Then, came the panel discussion!
From left to right: Vienne Cheung, Samantha Shih, and Anna Tsui
Here’s the Facebook event description of the speakers’ biographies:
About The Panelists:
High Performance Life Coaching founder Anna Tsui holistically heals and transforms the mental, emotional, and physical lives of her clients regularly from her Back Bay practice. Her immersion in American and East Asian markets has gifted her with a multicultural sensitivity that will prove invaluable as we explore the challenges facing Asian women entrepreneurs. (www.annatsui.com)
Samantha Shih owns 9tailors, creating premium handcrafted garments that combine old-world sensibilities with modern elegance. Her experiences having clothes tailored in the USA revealed a gap in the market for affordable custom clothing – one that she is successfully filling from her Chinatown location. (www.9tailors.com)
Vienne Cheung’s love of unique international fashion accessories, and her experience in product development and marketing, culminated in the founding of VienneMilano, online purveyor of luxurious Italian hosiery developed exclusively for the brand or unavailable elsewhere in the USA. (viennemilano.com)
The panel discussion and Q&A was much more detailed and informative than I expected! I really got a good insight of the entrepreneurship world after listening to how Samantha and Vienne started up their companies. The Q&A session allowed me to ask what I really wanted to ask. There weren’t many hands at first, but I mustered up the guts and held mine up, because I wasn’t going to just spend $60 to come down to Boston and stare at the speakers.
Overall, I loved it. The trip was so worth it that the event couldn’t have been made more for me than it already was, really. Can I just say how comforting it was to see Asian women succeeding in the American work life? Do you know how many psychological and social barriers Asian/Asian American women must overcome in order to feel like they’re finally being treated with equality and respect in their professional environment? More events like this should be held, I say!
Afterwards, more mingling happened and that was when I got to meet my good friend, Hannah, who’s a jewelry designer. One of the best parts about networking is when you meet somebody who you feel like you can get along with outside formal networking events – in my case, it was Hannah. None of my friends back on campus were ever really interested in working in fashion so going to events like this one allows me to branch out and make friends with those who have similar occupational goals to mine. To this day, Hannah and I are still in touch!
Let’s flash forward to now, shall we?
I would like to end this story of mine with an ironic twist that I feel must be shared to everyone. If you’ve ever read The Alchemist by Paulo Coehlo, you may remember this quote: “And, when you want something, all the universe conspires in helping you to achieve it.”

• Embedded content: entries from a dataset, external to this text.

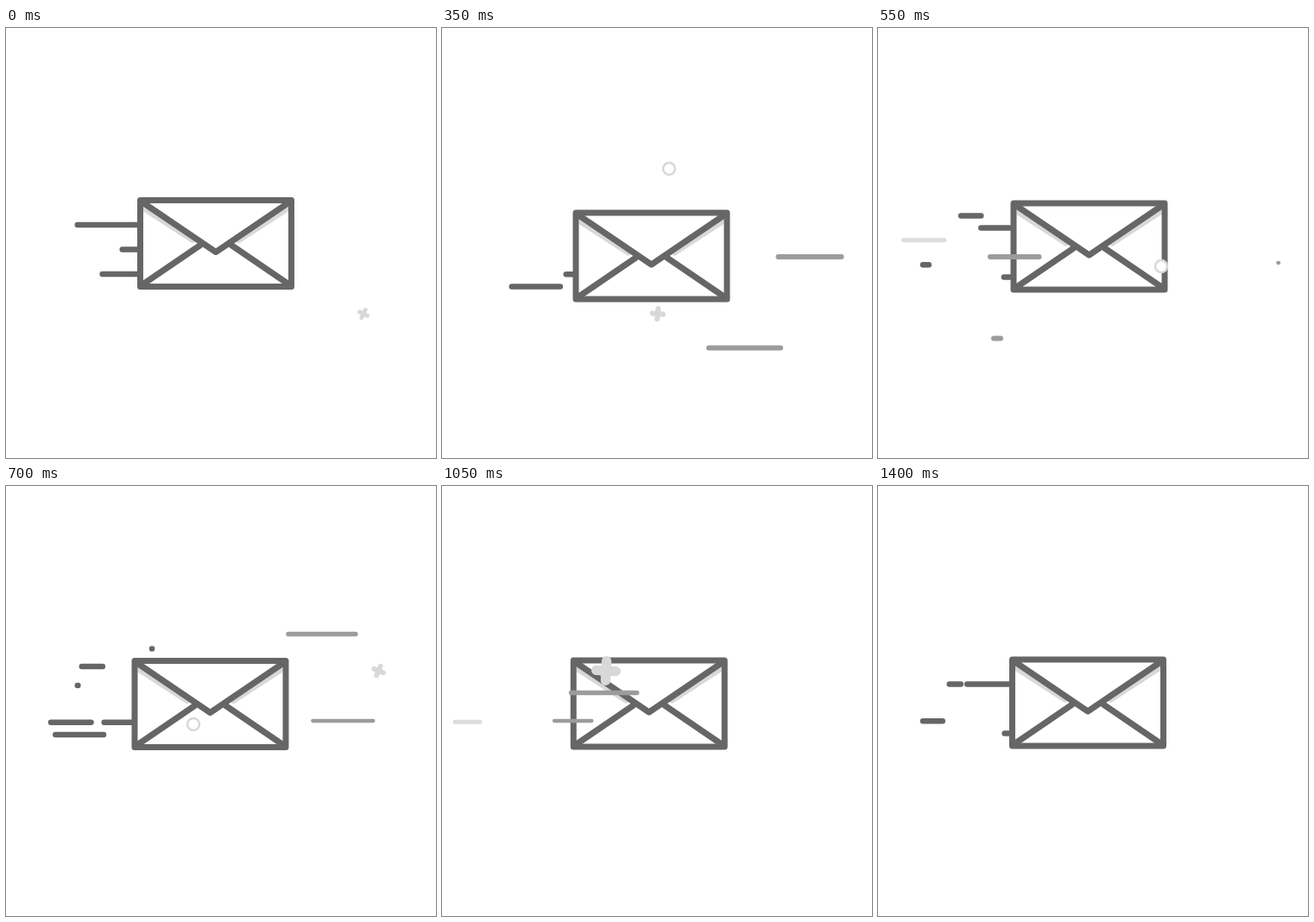
An HTML page with a canvas for the animation above (1.45 s loop, 498x498 px).

```html
<!DOCTYPE html>
<html>
<head>
<meta charset="utf-8">
<style>
html, body { margin: 0; overflow: hidden; background: #fff; }
canvas { display: block; }
</style>
</head>
<body>
<canvas id="stage" width="498" height="498"></canvas>
<script>
const ctx = document.getElementById('stage').getContext('2d');
const LOOP = 1450, STEP = 50;
const W = 175, H = 100, BACK = 155, FRONT = 464;
const DARK = '#666', GREY = '#9c9c9c', PALE = '#dcdcdc', SHADE = '#d8d8d8';
ctx.lineCap = ctx.lineJoin = 'round';

// Envelope poses: time, x, y
const poses = [
  [0, 155.5, 199.5], [350, 155, 214], [550, 157, 203], [700, 149, 202.5],
  [900, 151, 200], [1200, 153.5, 204], [1400, 155.5, 201], [LOOP, 155.5, 199.5]
];

// Trails: lane, launch time, length, [start x]
const trails = [
  [7, 244, 56], [6, 334, 55], [2, 466, 23], [3, 499, 69], [7, 537, 72], [6, 552, 47],
  [1.45, 604, 24], [6, 641, 84], [0, 700, 104, 169], [2, 807, 75], [4, 1070, 80],
  [6, 1251, 24], [3, 1281, 24], [3, 1326, 95], [7, 1388, 70], [5, 1421, 50]
];
const paleTrails = [[4, 371, 47], [4, 714, 46], [6, 820, 50], [11, 1070, 47]];

// Gusts: y, launch time, length, speed
const gusts = [
  [265, 296, 73, 1.38], [171.5, 577, 78, 1.115], [239.5, 788, 76, 1.2], [272, 549, 70, .72]
];

const laneY = lane => 14.2 * lane - 14;
const laneReach = lane => 70 + 18 * Math.cos((lane - 2) * Math.PI / 4);

function envelopeAt(t) {
  const i = poses.findIndex(p => p[0] > t);
  const [t0, x0, y0] = poses[i - 1], [t1, x1, y1] = poses[i];
  const e = (1 - Math.cos(Math.PI * (t - t0) / (t1 - t0))) / 2;
  return [x0 + (x1 - x0) * e, y0 + (y1 - y0) * e];
}

function trace(points) {
  ctx.beginPath();
  points.forEach(p => ctx.lineTo(...p));
}

function line(points, color, width) {
  trace(points);
  ctx.strokeStyle = color;
  ctx.lineWidth = width;
  ctx.stroke();
}

// Grows out of `start`, flies left and shrinks away at `reach`.
function streak(t, y, color, width, { launch, length, speed, start, reach }) {
  const nose = start - speed * ((t - launch + LOOP) % LOOP);
  const left = Math.max(reach, nose), right = Math.min(start, nose + length);
  if (right >= left) line([[left, y], [right + .1, y]], color, width);
}

function envelope(x, y) {
  ctx.save();
  ctx.translate(x + W / 2, y);
  ctx.fillStyle = '#fff';
  ctx.fillRect(-W / 2, 0, W, H);
  ctx.fillStyle = SHADE;
  for (const side of [1, -1]) {
    ctx.save();
    ctx.scale(side, 1);
    trace([[-84, 4], [-84, 13], [-27, 50], [-20, 46]]);
    ctx.fill();
    line([[-84, 97], [-18, 52]], DARK, 7);
    ctx.restore();
  }
  line([[-84, 3], [0, 60], [84, 3]], DARK, 7);
  ctx.strokeRect(-W / 2, 0, W, H);
  ctx.restore();
}

function ring(t, launch, x, y) {
  const age = t - launch;
  if (age < 0 || age > 400) return;
  ctx.beginPath();
  ctx.arc(x - .74 * age, y, 7, 0, 7);
  ctx.fillStyle = '#fff';
  ctx.fill();
  ctx.strokeStyle = SHADE;
  ctx.lineWidth = 2.5;
  ctx.stroke();
}

function sparkle(t, launch, x, y, speed, growth) {
  const age = t - launch, r = 5 + growth * age;
  if (age < 0 || age > 400) return;
  ctx.save();
  ctx.translate(x - speed * age, y);
  ctx.rotate(.45 - .001 * age);
  line([[-r, 0], [r, 0]], SHADE, r);
  line([[0, -r], [0, r]], SHADE, r);
  ctx.restore();
}

function draw(t) {
  const [x, y] = envelopeAt(t);
  ctx.clearRect(0, 0, 498, 498);
  for (const [lane, launch, length] of paleTrails)
    streak(t, y + laneY(lane), PALE, 5, { launch, length, speed: .7, start: BACK, reach: 15 });
  for (const [lane, launch, length, start = BACK] of trails)
    streak(t, y + laneY(lane), DARK, 6.5, { launch, length, speed: .7, start, reach: laneReach(lane) });
  streak(t, y + laneY(12), GREY, 6, { launch: 226, length: 83, speed: 1.25, start: FRONT, reach: 134 });
  envelope(x, y);
  for (const [gy, launch, length, speed] of gusts)
    streak(t, gy, GREY, 2.4 + 2.6 * speed, { launch, length, speed, start: FRONT, reach: 130 });
  ring(t, 100, 448, 163);
  ring(t, 400, 439, 276);
  sparkle(t, 0, 414, 331, .469, .003);
  sparkle(t, 650, 466, 214, .69, .016);
}

function tick() {
  draw(Math.floor(performance.now() % LOOP / STEP) * STEP);
  requestAnimationFrame(tick);
}
tick();
</script>
</body>
</html>
```
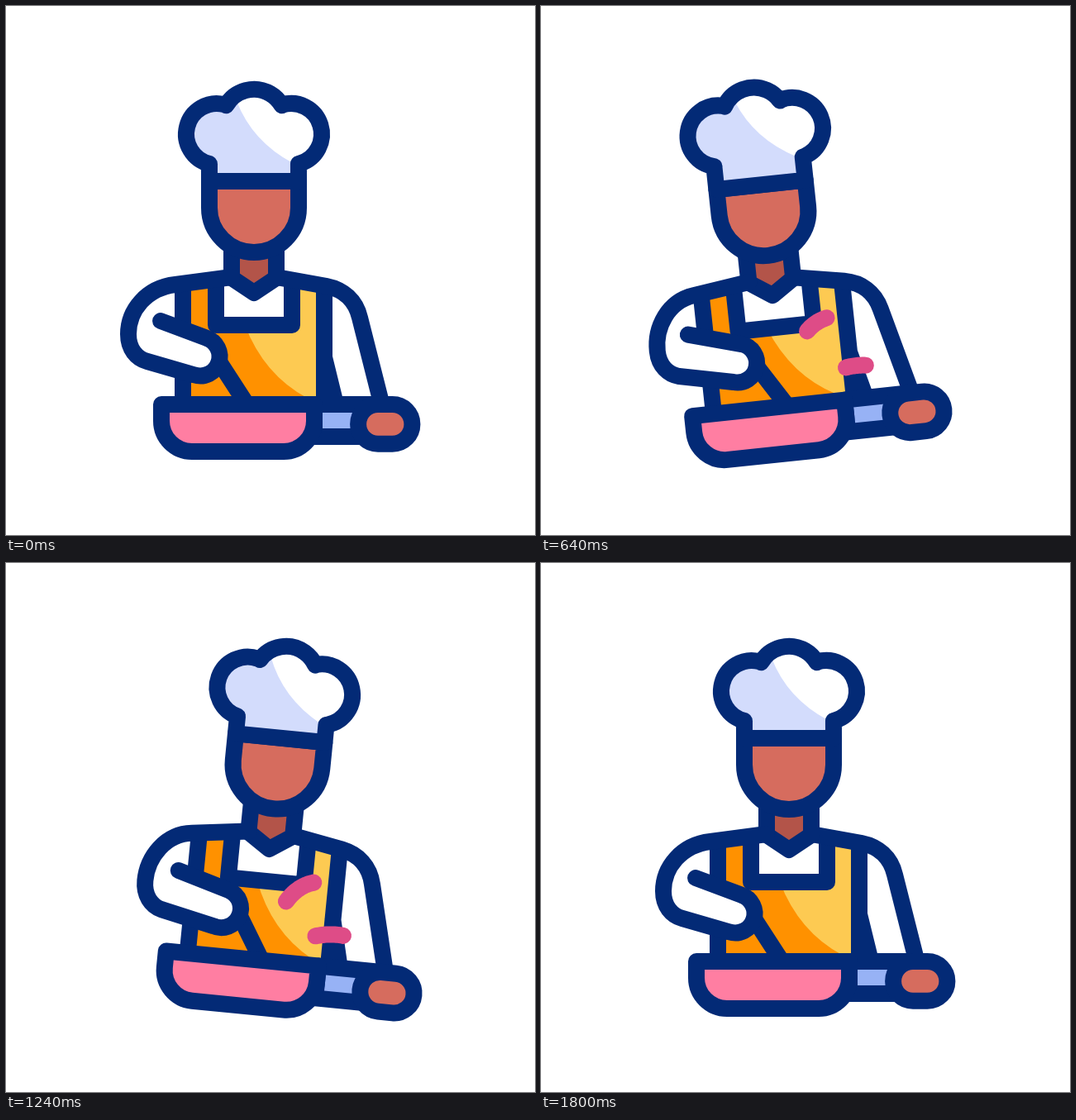
These frames come from a looping animation (640 by 640 pixels, 1.84 s). An HTML page with a canvas:

```html
<!DOCTYPE html>
<html lang="en">
<head>
<meta charset="utf-8">
<title>Cooking chef</title>
<style>
  html, body { margin: 0; width: 100%; height: 100%; overflow: hidden; background: #fff; }
  canvas { display: block; width: 100vw; height: 100vh; }
</style>
</head>
<body>
<canvas id="stage" width="640" height="640"></canvas>
<script>
const ctx = document.getElementById('stage').getContext('2d');
const LOOP = 1840, STEP = 40, DEG = Math.PI / 180;
const PIVOT = [319, 535];
const NAVY = '#032a76', WHITE = '#fff', LAVENDER = '#d3dcfc', SKIN = '#d66c5e',
  NECK = '#b35449', ORANGE = '#ff9100', YELLOW = '#fdca52', PINK = '#ff7ea2',
  BLUE = '#97b2f5', FOOD = '#de4c87';

// Keyframes: [time in ms, value]
const TILT = [[60, 0], [670, -6.1], [1120, 6.1], [1780, 0]];
const HEAD = [[80, 0], [400, 11.5], [880, -10.5], [1240, 0]];
const PUFF = [[400, 0], [880, -14], [1200, 0]];
const STIR = [[120, 0], [540, 1], [900, 0], [1360, 1], [1780, 0]];

const TOSSES = [420, 1060], TOSS_TIME = 360;
const ARCS = [
  [[315, 437], [328, 388], [362, 381]],
  [[346, 455], [375, 439], [403, 443]]
];

const clamp = x => Math.min(1, Math.max(0, x));
const ease = x => (1 - Math.cos(Math.PI * clamp(x))) / 2;

function track(keys, t) {
  let i = 0;
  while (i < keys.length - 2 && t > keys[i + 1][0]) i++;
  const [t0, v0] = keys[i], [t1, v1] = keys[i + 1];
  return v0 + (v1 - v0) * ease((t - t0) / (t1 - t0));
}

function paint(path, fill, stroke) {
  if (fill) {
    ctx.fillStyle = fill;
    ctx.fill(path);
  }
  if (stroke) {
    ctx.strokeStyle = stroke;
    ctx.stroke(path);
  }
}

const shape = (d, fill, stroke) => paint(new Path2D(d), fill, stroke);

function body() {
  shape('M214 336 L254 331 V386 H346 V332 L385 339 V482 H214 Z', YELLOW);
  shape('M214 336 L254 331 V386 H289 Q312 446 364 474 V482 H214 Z', ORANGE);
  shape('M214 338 V480 M254 333 V386 H346 V333 M385 340 V480 M385 425 L398 478', null, NAVY);
  shape('M327 328 L388 339 C408 343 423 356 428 377 L453 476', null, NAVY);
  shape('M273 265 V329 L300 347 L327 329 V265 Z', NECK);
  shape('M273 265 V329 L300 347 L327 329 V265', null, NAVY);
}

function hat(puff) {
  const p = new Path2D();
  p.moveTo(246, 212);
  p.lineTo(246, 191 + puff);
  p.arc(255, 155 + puff, 37, 104 * DEG, 287.5 * DEG);
  p.arc(300, 139.7 + puff, 38.9, 210 * DEG, 330 * DEG);
  p.arc(345, 155 + puff, 37, 252.5 * DEG, 436 * DEG);
  p.lineTo(354, 212);
  p.closePath();
  paint(p, WHITE);
  ctx.save();
  ctx.clip(p);
  ctx.translate(0, puff);
  shape('M274 100 L279 115 Q298 164 347 190 L360 196 V240 H200 V100 Z', LAVENDER);
  ctx.restore();
  paint(p, null, NAVY);
}

function head(y, puff) {
  ctx.save();
  ctx.translate(0, y);
  shape('M246 212 V244 A54 54 0 0 0 354 244 V212 Z', SKIN, NAVY);
  hat(puff);
  ctx.restore();
}

function arm(s) {
  const hx = 235 + 17 * s, hy = 424, ex = 7.5 * s, ey = 3 * s;

  ctx.beginPath();
  ctx.moveTo(hx + 20, hy + 2);
  ctx.lineTo(290 + 15 * s, 480);
  ctx.strokeStyle = NAVY;
  ctx.stroke();

  const elbow = p => {
    p.bezierCurveTo(148 + ex, 415 + ey, 158 + ex, 426.5 + ey, 171 + ex, 430 + ey);
    p.arc(hx, hy, 23.5, 1.89, -1.25, true);
    p.lineTo(187 + ex, 381 + ey);
  };
  const forearm = new Path2D();
  forearm.moveTo(148 + ex, 397 + ey);
  elbow(forearm);
  paint(forearm, WHITE);

  const sleeve = new Path2D();
  sleeve.moveTo(273, 328);
  sleeve.lineTo(205, 337);
  sleeve.bezierCurveTo(170 + ex / 2, 341, 148 + ex, 368 + ey, 148 + ex, 397 + ey);
  elbow(sleeve);
  paint(sleeve, null, NAVY);
}

function pan() {
  shape('M373 482 H452 V521 H373 Z', BLUE, NAVY);
  shape('M188 482 H373 V502 A37 37 0 0 1 336 539 H225 A37 37 0 0 1 188 502 Z', PINK, NAVY);
  shape('M450 482 H467.5 A23.9 23.9 0 0 1 467.5 529.8 H450 A23.9 23.9 0 0 1 450 482 Z', SKIN, NAVY);
}

function along([a, b, c], u) {
  const v = 1 - u;
  return [0, 1].map(k => v * v * a[k] + 2 * u * v * b[k] + u * u * c[k]);
}

function food(t) {
  for (const start of TOSSES) {
    const p = (t - start) / TOSS_TIME;
    if (p <= 0 || p >= 1) continue;
    const front = ease(p / 0.6), back = ease((p - 0.2) / 0.75);
    for (const arc of ARCS) {
      ctx.beginPath();
      for (let i = 0; i <= 16; i++) {
        ctx.lineTo(...along(arc, back + (front - back + 0.001) * i / 16));
      }
      ctx.strokeStyle = FOOD;
      ctx.stroke();
    }
  }
}

function draw(t) {
  const moving = t >= 120 && t < 1800;
  const time = moving ? t : 0;
  ctx.setTransform(1, 0, 0, 1, 0, 0);
  ctx.fillStyle = WHITE;
  ctx.fillRect(0, 0, 640, 640);
  ctx.lineWidth = 20;
  ctx.lineCap = ctx.lineJoin = 'round';
  ctx.translate(...PIVOT);
  ctx.rotate(track(TILT, time) * DEG);
  ctx.translate(-PIVOT[0], -PIVOT[1]);
  body();
  head(track(HEAD, time), track(PUFF, time));
  arm(track(STIR, time));
  pan();
  food(time);
}

const begin = performance.now();
function tick() {
  const t = (performance.now() - begin) % LOOP;
  draw(Math.floor(t / STEP) * STEP);
  requestAnimationFrame(tick);
}
tick();
</script>
</body>
</html>
```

It took me now to finally believe in those words. While working on several projects with Anna (whom I’ve forever grateful to and someone who I really admire as a mentor) I met at the event, I shared with her my struggle about the job application process and with perfect timing, she shared me news about a company that was hiring for full-time entry-level positions. She quickly connected me to the CEO and I had the interview a week after I submitted my resume and cover letter. Of course, getting the right job isn’t about knowing the right people – it’s about proving that you’re the right fit as well by doing the research and being persistent with what you want! A few days before graduation, I received news about a job offer there and I could not be happier. I swear, life can be so funny sometimes.
So, my point is that it’s true: the universe DOES conspire in helping you achieve if after trying and failing for the nth time, you still don’t lose focus and continue to REALLY, REALLY work hard toward your goals.
I wish you all the best.
(Thank you Anna for the photos – photography by Duy Le!)